Stored data:
BEGIN

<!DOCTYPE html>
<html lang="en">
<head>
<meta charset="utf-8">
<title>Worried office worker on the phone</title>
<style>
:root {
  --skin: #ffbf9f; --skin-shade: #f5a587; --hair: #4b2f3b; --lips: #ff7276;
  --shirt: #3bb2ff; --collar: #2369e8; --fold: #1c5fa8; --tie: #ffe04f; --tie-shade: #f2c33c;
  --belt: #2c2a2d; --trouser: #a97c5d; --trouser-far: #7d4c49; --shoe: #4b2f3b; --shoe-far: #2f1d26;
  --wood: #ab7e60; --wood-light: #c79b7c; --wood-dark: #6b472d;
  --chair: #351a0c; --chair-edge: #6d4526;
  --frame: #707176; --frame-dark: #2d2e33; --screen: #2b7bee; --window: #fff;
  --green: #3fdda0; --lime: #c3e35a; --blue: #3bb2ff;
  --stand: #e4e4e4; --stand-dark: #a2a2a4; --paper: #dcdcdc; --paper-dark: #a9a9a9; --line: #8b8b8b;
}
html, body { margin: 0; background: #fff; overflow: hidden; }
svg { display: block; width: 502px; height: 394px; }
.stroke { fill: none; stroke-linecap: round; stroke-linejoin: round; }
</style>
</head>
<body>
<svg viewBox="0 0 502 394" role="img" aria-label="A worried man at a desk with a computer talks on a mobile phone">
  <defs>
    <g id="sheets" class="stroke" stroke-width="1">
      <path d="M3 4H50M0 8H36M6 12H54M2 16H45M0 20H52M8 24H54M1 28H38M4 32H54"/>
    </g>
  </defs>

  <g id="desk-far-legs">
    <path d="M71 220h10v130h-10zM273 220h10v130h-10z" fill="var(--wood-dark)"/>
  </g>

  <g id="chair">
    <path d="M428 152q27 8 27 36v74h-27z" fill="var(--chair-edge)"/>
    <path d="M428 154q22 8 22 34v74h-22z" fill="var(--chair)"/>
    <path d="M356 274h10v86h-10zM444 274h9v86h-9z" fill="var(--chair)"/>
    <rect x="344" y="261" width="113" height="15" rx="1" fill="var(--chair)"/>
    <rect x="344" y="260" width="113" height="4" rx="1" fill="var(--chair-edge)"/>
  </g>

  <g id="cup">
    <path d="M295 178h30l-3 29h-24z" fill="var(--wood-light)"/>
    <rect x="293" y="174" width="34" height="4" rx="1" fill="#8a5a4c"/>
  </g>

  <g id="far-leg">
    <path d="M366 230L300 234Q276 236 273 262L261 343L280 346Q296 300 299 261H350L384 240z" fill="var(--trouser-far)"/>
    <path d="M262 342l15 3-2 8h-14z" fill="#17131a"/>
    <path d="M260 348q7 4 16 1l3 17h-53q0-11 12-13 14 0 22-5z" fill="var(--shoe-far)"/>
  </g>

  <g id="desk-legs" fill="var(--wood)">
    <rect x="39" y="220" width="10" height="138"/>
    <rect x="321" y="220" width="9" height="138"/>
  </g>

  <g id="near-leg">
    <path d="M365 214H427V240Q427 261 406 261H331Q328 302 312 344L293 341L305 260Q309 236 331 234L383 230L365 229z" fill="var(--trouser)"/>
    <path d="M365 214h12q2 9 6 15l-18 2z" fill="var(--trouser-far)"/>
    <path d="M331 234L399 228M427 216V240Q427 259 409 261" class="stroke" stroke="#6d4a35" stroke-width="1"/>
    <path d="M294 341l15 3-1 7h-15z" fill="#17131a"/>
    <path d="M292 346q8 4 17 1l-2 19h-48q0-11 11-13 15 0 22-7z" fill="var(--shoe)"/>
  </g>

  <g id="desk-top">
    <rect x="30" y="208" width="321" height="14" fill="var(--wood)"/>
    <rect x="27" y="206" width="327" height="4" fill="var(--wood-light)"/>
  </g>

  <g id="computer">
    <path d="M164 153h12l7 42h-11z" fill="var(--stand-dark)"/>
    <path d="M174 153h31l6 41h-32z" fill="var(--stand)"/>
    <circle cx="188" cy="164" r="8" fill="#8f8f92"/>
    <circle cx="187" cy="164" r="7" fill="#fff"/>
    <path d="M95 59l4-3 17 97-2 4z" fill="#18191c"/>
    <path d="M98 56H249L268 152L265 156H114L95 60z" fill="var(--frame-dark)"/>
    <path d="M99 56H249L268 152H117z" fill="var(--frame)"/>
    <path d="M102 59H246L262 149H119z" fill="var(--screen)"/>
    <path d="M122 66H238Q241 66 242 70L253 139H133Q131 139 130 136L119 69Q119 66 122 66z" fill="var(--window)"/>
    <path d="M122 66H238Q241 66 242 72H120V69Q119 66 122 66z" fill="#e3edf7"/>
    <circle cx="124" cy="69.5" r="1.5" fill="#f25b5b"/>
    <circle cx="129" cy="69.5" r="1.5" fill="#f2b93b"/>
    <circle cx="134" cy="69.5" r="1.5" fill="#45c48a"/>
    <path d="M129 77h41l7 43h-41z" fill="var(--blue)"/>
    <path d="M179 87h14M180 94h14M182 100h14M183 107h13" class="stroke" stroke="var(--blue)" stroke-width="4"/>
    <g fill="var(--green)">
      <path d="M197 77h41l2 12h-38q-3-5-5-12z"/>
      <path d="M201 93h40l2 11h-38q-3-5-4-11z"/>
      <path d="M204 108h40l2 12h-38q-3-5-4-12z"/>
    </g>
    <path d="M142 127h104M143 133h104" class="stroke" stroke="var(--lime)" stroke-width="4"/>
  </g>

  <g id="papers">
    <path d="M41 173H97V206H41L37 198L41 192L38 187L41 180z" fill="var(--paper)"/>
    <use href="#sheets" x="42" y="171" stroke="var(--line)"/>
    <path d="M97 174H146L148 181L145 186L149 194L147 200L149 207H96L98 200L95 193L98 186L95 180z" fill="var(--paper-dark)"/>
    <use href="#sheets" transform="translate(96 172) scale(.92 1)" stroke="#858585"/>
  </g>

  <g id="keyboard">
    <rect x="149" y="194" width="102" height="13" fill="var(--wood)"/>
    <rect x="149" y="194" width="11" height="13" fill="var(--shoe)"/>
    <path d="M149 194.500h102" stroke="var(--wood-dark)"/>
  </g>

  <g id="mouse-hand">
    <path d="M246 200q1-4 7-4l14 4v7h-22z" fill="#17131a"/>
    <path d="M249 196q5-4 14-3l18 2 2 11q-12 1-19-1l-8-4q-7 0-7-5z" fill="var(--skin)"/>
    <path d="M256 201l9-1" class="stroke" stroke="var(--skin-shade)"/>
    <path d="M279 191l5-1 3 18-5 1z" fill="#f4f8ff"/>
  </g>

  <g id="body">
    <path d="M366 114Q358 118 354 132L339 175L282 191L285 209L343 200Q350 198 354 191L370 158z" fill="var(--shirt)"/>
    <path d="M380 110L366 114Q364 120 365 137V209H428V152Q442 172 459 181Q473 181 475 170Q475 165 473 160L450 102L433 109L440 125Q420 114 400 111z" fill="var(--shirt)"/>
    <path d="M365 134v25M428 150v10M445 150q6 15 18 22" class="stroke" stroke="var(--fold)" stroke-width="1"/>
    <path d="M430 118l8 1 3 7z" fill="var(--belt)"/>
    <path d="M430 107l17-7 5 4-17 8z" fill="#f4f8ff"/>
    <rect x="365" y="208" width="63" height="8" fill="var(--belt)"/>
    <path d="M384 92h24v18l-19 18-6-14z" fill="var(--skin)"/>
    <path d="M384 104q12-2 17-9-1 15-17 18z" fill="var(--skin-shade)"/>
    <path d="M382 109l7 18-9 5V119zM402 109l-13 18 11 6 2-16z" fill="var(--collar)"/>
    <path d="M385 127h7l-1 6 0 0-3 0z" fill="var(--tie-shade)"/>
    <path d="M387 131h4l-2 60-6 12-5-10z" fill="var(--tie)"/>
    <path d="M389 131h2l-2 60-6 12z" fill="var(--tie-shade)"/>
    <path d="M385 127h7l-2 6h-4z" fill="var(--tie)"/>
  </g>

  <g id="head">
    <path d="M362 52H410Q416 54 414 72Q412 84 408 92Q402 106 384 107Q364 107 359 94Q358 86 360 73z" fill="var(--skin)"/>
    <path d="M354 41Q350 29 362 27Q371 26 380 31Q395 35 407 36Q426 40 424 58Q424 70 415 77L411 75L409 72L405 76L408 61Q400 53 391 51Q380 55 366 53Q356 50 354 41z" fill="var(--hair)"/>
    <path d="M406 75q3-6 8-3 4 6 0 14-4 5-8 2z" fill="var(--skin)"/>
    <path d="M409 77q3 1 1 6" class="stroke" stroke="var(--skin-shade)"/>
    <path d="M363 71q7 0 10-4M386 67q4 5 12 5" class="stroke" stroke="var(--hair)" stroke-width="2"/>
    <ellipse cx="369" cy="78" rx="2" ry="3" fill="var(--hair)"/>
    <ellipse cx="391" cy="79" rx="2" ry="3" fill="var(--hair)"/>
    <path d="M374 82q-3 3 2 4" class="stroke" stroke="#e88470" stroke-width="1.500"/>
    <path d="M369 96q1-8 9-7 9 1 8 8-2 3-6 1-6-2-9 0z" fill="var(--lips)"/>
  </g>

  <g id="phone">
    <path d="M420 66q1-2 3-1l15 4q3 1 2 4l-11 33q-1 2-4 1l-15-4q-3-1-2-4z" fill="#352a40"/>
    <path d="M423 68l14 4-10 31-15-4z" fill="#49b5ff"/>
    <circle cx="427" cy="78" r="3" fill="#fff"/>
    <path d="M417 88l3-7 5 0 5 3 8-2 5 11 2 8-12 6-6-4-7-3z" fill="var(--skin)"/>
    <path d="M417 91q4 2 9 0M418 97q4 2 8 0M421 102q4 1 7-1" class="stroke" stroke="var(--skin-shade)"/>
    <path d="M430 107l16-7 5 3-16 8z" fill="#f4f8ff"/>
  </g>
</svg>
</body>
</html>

END

The lines from the one holding "107l16-7 5 3-16" to the end of the entries are to be repeated exactly, with both ends included and nothing else.

    <path d="M430 107l16-7 5 3-16 8z" fill="#f4f8ff"/>
  </g>
</svg>
</body>
</html>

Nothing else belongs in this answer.